# Task statement
Count the lines below that include the word "opacity", then give that number and no other words.

Dataset entries:
>>>>>

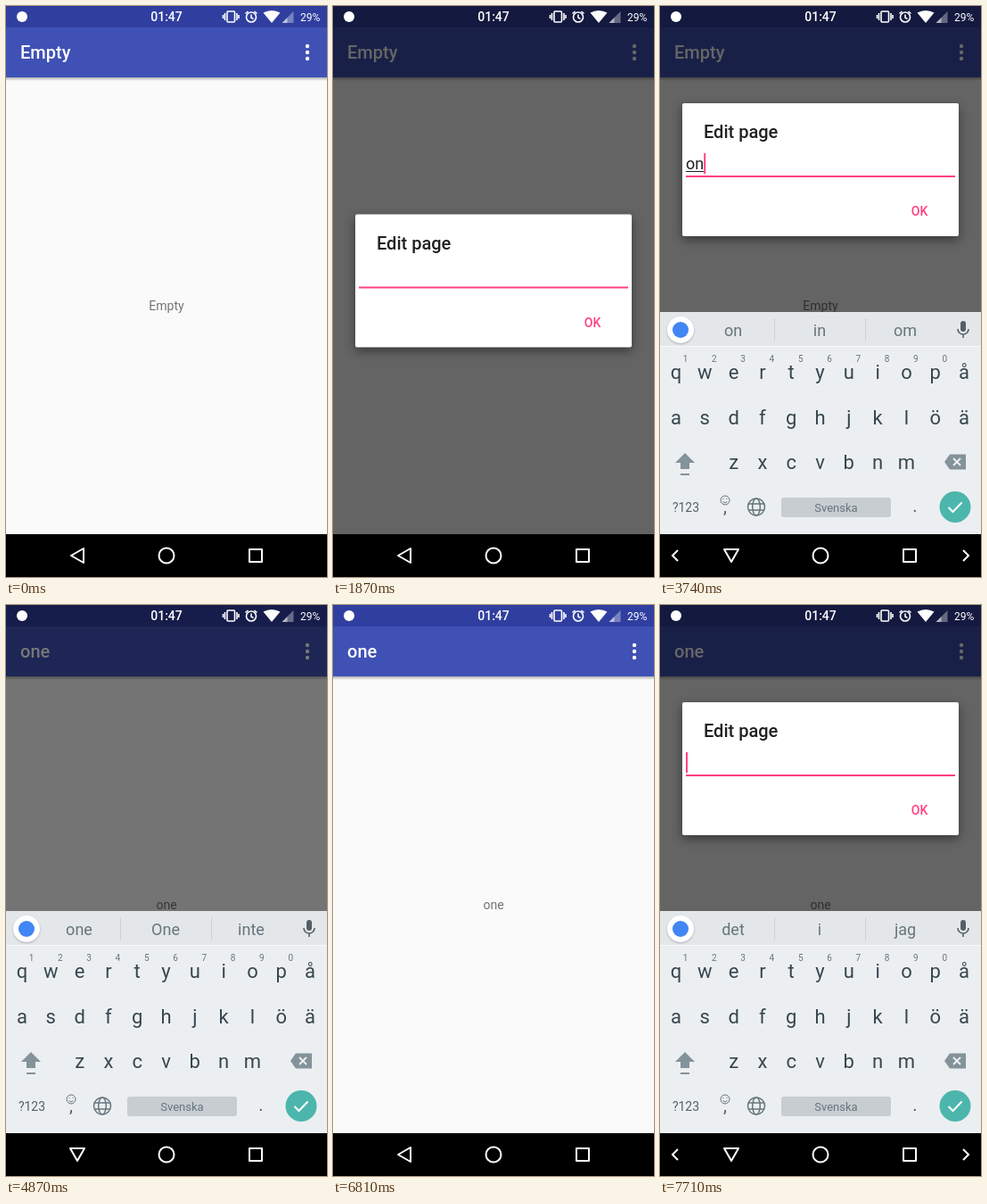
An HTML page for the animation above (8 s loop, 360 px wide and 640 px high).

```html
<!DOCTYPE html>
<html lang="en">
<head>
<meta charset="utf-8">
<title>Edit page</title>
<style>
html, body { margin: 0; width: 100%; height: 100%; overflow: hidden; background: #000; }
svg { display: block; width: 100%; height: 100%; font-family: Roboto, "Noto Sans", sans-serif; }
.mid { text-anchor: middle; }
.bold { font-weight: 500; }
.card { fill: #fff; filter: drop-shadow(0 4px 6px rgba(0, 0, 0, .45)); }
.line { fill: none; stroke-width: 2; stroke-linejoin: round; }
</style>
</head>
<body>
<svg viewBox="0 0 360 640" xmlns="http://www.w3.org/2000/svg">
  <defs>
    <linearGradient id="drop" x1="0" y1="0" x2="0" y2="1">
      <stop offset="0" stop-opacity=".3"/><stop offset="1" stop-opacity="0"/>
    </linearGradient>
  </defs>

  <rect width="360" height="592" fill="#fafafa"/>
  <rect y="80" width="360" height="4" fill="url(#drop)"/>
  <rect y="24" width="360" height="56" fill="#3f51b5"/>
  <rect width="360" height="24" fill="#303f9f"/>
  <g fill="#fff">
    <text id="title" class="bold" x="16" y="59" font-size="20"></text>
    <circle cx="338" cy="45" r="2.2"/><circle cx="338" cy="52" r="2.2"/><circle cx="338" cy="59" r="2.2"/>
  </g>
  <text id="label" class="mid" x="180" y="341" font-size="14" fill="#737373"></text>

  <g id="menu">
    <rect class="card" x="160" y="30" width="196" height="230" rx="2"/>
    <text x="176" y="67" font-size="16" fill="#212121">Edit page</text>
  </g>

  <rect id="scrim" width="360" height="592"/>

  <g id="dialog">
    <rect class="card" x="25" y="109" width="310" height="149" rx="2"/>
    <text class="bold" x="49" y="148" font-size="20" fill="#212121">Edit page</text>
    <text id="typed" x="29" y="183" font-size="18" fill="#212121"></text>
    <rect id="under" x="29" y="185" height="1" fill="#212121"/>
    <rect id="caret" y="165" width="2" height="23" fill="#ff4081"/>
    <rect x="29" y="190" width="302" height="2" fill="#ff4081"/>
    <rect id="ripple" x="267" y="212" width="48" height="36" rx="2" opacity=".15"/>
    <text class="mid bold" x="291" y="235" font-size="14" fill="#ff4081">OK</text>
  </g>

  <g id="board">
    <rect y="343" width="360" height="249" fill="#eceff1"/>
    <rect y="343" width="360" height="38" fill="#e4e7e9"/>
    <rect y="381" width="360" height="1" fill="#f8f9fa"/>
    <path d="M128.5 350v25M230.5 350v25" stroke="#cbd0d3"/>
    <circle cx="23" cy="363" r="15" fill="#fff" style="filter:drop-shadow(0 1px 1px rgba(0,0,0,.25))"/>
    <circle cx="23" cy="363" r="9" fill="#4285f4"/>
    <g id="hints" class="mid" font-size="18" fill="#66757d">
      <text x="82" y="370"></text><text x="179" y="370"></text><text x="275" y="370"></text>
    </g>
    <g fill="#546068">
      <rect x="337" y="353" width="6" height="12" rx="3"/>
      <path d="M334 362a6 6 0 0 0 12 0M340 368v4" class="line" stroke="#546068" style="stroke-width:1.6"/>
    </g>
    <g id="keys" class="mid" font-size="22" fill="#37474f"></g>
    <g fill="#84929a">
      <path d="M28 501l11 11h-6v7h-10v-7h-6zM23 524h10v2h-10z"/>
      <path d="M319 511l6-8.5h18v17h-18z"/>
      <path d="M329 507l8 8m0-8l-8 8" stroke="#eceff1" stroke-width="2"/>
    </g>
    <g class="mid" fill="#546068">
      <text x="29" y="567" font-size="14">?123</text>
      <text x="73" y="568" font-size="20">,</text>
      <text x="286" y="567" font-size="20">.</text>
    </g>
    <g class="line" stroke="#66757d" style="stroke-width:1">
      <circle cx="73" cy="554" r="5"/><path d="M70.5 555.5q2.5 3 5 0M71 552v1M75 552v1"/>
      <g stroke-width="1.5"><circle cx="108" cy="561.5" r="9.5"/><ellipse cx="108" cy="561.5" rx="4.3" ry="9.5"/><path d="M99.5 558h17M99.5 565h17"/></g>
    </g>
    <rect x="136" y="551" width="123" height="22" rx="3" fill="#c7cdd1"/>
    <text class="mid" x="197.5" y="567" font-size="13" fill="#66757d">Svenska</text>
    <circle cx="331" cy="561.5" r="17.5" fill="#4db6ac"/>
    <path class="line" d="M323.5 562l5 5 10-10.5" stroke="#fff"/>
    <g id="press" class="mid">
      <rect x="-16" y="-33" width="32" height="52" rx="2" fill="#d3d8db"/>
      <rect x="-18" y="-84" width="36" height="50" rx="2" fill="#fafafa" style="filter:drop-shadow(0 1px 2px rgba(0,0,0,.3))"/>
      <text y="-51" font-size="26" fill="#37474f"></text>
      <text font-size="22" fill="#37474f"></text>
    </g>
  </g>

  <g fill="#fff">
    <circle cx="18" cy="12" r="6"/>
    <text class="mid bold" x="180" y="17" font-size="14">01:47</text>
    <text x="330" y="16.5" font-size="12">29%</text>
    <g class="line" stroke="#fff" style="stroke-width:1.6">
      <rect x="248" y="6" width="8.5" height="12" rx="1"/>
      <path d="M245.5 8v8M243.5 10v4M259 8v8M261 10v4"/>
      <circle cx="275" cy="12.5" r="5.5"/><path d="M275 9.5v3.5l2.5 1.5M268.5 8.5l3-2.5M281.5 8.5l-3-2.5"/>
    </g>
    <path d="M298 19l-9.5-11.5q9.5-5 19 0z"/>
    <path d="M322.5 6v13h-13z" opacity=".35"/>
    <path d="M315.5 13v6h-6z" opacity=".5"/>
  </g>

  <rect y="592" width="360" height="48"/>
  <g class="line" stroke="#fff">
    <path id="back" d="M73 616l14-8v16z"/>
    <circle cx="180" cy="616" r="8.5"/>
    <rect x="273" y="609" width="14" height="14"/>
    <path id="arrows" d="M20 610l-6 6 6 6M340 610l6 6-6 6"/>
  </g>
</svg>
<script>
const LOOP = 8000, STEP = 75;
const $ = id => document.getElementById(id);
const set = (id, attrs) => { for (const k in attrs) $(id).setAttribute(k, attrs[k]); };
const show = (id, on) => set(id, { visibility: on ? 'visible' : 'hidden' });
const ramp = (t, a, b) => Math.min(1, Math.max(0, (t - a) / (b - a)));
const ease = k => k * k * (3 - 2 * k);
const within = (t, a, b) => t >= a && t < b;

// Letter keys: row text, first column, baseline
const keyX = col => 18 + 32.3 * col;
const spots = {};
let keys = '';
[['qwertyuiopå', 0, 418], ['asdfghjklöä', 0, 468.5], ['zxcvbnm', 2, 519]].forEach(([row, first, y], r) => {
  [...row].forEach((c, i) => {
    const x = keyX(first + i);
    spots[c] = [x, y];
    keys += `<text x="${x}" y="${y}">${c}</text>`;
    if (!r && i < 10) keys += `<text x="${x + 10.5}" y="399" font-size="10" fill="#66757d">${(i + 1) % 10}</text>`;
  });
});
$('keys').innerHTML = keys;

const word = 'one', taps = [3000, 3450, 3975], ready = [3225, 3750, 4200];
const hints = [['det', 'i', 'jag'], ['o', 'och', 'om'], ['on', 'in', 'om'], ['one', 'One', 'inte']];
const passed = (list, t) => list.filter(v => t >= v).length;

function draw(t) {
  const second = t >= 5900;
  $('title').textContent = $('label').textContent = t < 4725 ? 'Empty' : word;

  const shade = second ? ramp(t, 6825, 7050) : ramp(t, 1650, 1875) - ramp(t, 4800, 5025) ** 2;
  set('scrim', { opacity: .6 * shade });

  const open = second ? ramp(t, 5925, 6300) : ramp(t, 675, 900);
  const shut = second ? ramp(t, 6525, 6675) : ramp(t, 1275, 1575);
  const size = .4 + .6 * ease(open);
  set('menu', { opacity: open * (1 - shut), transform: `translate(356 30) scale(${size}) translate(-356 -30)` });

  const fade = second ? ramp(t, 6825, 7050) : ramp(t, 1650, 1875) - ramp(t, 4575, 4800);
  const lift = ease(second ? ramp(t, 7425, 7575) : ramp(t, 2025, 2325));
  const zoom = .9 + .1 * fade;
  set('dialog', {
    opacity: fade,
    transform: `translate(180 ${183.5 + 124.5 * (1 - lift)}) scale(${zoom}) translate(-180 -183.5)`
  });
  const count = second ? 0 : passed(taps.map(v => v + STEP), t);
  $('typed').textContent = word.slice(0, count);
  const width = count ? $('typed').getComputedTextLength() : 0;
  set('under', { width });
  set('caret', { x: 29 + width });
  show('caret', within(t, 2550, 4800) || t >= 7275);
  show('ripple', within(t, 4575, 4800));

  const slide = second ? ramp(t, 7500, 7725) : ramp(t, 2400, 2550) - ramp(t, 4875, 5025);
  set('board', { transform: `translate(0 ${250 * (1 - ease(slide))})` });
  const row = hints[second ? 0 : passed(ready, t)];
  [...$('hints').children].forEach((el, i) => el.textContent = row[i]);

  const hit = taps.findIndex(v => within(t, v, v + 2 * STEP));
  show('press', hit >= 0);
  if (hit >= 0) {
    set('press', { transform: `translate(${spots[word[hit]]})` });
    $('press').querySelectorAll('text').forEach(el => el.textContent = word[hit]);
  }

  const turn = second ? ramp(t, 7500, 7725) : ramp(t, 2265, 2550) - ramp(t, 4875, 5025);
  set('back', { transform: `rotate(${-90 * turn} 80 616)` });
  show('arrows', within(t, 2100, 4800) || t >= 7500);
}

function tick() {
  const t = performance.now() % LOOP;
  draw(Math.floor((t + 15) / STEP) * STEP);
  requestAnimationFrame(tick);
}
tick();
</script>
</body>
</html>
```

<<<<<
>>>>>

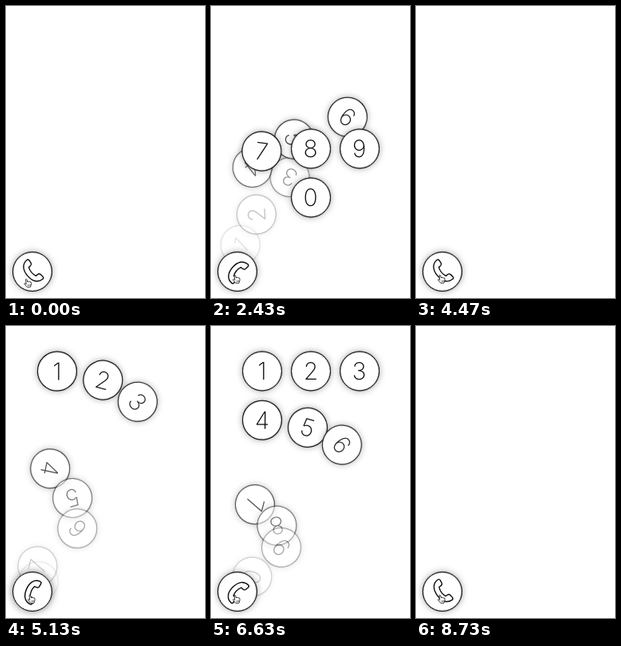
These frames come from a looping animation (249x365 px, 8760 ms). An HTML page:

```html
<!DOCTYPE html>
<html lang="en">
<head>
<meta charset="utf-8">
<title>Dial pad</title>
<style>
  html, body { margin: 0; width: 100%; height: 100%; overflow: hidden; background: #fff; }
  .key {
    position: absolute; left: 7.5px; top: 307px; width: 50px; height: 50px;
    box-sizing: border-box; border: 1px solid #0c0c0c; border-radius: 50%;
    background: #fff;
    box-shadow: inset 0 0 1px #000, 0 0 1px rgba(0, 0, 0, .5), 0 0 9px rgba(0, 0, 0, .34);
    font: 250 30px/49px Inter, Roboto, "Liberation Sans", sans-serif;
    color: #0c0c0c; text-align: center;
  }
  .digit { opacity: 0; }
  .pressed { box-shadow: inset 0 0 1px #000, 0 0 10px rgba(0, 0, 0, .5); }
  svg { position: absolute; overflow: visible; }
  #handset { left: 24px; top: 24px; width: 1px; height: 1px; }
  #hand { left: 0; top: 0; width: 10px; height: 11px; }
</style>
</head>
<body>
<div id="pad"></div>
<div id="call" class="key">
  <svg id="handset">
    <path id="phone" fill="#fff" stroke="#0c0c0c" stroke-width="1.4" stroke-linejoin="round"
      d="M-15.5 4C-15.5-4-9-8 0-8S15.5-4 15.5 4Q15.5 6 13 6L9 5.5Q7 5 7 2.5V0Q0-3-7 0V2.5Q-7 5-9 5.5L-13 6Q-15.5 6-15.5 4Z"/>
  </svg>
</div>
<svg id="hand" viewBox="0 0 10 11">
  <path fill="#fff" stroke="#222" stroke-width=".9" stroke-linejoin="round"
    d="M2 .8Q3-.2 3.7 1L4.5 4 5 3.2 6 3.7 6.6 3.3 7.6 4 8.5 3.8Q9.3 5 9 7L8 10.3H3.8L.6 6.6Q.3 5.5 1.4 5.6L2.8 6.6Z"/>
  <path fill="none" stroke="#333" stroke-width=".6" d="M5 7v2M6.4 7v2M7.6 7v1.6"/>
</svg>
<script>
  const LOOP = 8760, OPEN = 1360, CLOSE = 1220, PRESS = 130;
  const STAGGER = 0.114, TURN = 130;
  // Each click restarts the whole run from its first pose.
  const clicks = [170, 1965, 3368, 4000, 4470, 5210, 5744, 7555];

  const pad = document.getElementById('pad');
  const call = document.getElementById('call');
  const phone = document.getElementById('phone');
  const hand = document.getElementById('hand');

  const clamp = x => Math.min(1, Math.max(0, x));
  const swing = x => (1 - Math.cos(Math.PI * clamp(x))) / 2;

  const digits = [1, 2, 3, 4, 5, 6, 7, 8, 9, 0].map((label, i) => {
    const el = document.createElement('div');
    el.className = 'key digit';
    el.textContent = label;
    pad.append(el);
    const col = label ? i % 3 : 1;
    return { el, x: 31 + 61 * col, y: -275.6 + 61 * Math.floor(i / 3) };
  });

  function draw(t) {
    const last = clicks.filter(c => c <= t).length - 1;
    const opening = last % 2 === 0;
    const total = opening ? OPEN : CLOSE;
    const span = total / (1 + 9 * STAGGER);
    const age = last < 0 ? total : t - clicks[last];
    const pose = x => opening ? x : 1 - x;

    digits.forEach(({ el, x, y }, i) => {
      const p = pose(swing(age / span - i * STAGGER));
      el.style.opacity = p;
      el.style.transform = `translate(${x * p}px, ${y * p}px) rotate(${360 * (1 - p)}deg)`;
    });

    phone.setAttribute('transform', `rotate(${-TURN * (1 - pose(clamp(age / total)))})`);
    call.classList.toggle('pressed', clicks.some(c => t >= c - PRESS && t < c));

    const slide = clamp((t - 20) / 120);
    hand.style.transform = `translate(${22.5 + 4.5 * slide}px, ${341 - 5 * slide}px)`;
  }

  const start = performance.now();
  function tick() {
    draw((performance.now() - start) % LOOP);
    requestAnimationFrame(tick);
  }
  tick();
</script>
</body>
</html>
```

<<<<<

# Your solution
9